The Communist Party’s top security body has called for a “crackdown” on “hostile forces” after China saw protests in major cities against COVID-19 lockdowns and in support of greater political freedoms.
The Central Political and Legal Affairs Commission, which oversees all domestic law enforcement in China, said on Tuesday that it was “necessary to crack down on infiltration and sabotage activities by hostile forces in accordance with the law”, according to a readout of a meeting carried by the state news agency Xinhua.
It also said it was crucial to “resolutely crack down on illegal criminal acts that disrupt social order in accordance with the law and earnestly safeguard overall social stability”.
China experienced a weekend of protests not seen in decades as anger over unrelenting lockdowns fuelled deep-rooted frustration with the political system.
A deadly fire last week in Urumqi, the capital of the northwestern region of Xinjiang, was the catalyst for the outrage. Protesters blamed COVID lockdowns for interferring with rescue efforts. Demonstrators emerged on streets in cities across China to pay tribute to the 10 people killed and to call for an end to hardline COVID controls.
Some of the protesters have also used the rallies to call for greater freedom of expression and the resignation of Chinese leader Xi Jinping – bold demands in a country where all organised political opposition is systematically crushed.
Chinese universities sent their students home on Tuesday, and police have fanned out in Beijing and Shanghai to prevent more protests.
Authorities have eased some COVID-19 controls after demonstrations in at least eight mainland cities and Hong Kong, but they maintained they would stick to a “zero-COVID” strategy, which has confined millions of people to their homes for months at a time. Security forces have detained an unknown number of people and stepped up surveillance.

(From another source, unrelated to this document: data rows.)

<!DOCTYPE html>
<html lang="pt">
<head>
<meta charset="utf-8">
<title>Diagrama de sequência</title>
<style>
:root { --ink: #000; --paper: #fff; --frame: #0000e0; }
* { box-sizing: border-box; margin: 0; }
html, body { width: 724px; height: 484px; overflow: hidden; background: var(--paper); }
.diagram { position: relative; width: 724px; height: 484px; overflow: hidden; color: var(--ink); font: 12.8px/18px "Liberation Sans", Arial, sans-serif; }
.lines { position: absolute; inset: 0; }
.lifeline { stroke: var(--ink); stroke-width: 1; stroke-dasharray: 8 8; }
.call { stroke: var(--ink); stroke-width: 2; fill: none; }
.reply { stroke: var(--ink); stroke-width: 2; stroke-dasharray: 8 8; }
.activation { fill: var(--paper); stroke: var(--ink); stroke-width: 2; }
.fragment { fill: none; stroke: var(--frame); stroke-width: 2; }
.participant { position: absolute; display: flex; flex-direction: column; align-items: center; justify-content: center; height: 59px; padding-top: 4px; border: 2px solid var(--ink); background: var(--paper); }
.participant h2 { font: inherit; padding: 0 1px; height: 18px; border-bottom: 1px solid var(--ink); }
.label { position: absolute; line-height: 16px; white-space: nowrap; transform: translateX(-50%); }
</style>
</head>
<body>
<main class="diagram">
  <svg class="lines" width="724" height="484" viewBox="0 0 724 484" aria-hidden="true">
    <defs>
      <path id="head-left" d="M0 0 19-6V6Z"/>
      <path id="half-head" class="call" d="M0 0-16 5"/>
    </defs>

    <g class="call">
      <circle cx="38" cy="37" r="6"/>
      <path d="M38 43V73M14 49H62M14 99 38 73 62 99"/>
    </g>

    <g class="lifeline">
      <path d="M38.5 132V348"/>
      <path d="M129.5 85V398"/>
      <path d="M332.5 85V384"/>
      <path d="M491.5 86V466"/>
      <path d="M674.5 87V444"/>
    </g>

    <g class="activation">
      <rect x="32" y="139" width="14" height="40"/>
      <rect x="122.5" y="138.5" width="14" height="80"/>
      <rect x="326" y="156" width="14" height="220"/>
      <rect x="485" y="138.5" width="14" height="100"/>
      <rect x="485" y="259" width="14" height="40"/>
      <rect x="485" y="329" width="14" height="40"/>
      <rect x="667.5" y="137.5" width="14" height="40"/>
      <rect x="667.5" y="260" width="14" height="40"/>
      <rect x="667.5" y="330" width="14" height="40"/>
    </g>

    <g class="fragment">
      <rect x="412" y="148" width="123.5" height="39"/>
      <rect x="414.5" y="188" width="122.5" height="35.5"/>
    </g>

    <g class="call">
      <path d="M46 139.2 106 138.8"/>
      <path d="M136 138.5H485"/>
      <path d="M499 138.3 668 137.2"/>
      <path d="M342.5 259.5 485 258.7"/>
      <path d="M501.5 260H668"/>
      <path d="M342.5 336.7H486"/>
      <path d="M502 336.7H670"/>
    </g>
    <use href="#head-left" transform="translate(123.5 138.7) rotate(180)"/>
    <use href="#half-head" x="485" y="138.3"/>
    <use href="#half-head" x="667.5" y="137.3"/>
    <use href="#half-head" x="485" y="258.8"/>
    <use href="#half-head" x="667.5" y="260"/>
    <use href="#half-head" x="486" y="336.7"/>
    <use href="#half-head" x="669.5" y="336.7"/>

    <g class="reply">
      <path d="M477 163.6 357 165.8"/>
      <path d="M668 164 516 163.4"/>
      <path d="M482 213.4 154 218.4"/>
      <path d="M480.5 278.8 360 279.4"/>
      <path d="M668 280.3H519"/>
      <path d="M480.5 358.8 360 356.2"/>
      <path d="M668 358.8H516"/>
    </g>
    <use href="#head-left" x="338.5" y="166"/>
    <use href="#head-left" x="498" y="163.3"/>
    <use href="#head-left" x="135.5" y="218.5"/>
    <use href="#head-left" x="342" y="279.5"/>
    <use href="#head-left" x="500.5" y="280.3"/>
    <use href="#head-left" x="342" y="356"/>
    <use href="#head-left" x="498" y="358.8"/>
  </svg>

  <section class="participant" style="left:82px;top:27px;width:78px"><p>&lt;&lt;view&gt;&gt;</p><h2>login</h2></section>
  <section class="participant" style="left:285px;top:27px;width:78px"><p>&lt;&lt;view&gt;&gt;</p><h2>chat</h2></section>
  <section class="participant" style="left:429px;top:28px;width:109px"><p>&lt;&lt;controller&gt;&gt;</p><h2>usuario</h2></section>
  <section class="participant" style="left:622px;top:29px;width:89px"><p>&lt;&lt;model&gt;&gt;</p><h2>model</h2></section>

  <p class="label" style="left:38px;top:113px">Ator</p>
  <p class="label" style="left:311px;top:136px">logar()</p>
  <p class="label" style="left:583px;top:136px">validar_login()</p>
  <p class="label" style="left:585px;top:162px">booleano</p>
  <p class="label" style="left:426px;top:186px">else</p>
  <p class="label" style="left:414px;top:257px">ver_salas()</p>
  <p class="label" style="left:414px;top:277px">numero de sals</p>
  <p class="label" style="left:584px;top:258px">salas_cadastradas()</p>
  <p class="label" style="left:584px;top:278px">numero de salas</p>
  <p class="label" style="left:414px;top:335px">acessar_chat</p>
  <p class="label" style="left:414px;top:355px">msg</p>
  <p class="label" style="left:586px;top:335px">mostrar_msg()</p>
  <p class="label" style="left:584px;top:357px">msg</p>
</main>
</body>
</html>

With police out in force, there was no word of protests on Tuesday in Beijing, Shanghai or other major mainland cities that were the scene over the weekend of the most widespread protests since the army crushed the 1989 student-led Tiananmen Square pro-democracy movement.
In Hong Kong, about a dozen people, mostly from the mainland, protested at a university.
Beijing’s Tsinghua University, where students protested at the weekend, and other schools in the capital and the southern province of Guangdong sent students home. The universities said they were protecting students from COVID-19 but dispersing them to their far-flung hometowns also reduces the likelihood of more demonstrations. Chinese leaders are wary of universities, which have been hotbeds of activism, including during the Tiananmen protests.
Authorities hope to “defuse the situation” by clearing out campuses, said Dali Yang, an expert on Chinese politics at the University of Chicago.
Depending on how tough a position the government takes, groups might take turns protesting, he said.
Police appeared to be trying to keep their crackdown out of sight, possibly to avoid drawing attention to the scale of the protests or encouraging others. Videos and posts on Chinese social media about protests were deleted by the ruling party’s vast online censorship apparatus.
There were no announcements about detentions although reporters saw protesters taken away by police and authorities warned some detained protesters against demonstrating again.
Two protesters told the Reuters news agency that callers identifying themselves as Beijing police officers asked them to report to a police station on Tuesday with written accounts of their activities on Sunday night. A student also said they were asked by their college if they had been in an area where a protest happened and to provide a written account.
“We are all desperately deleting our chat history,” said another person who witnessed the Beijing protest and declined to be identified. The person said police asked how they heard about the protest and what was their motive for going.
It was not clear how authorities identified the people they wanted to question about their participation in the protests, and it was also not clear how many such people the authorities aim to question.
Sympathy protests were held overseas, and foreign governments have called for restraint from Beijing.
“We support the right of people everywhere to peacefully protest, to make known their views, their concerns, their frustrations,” US Secretary of State Antony Blinken said during a visit to Bucharest, Romania.
UN spokesman Stephane Dujarric called for China to allow peaceful protests, and the head of the International Monetary Fund (IMF) said on Tuesday that it is time for China to move away from massive lockdowns and towards a more targeted approach to COVID-19.
IMF Managing Director Kristalina Georgieva told The Associated Press that a change would ease the impact on a world economy already struggling with high inflation, an energy crisis and food supply disruptions.
She urged a “recalibration” of China’s tough “zero-COVID” approach “exactly because of the impact it has on both people and on the economy”.
“We see the importance of moving away from massive lockdowns, being very targeted in restrictions, so that targeting allows to contain the spread of COVID without significant economic costs,” Georgieva said on Tuesday in Berlin.
She also urged China to look at vaccination policies and focus on vaccinating the “most vulnerable people”.
Wang Dan, a student leader of the 1989 demonstrations who now lives in exile, said the protests “symbolize the beginning of a new era in China … in which Chinese civil society has decided not to be silent and to confront tyranny”.
But he warned at a news conference in Taipei, Taiwan, that authorities were likely to respond with “stronger force to violently suppress protesters”.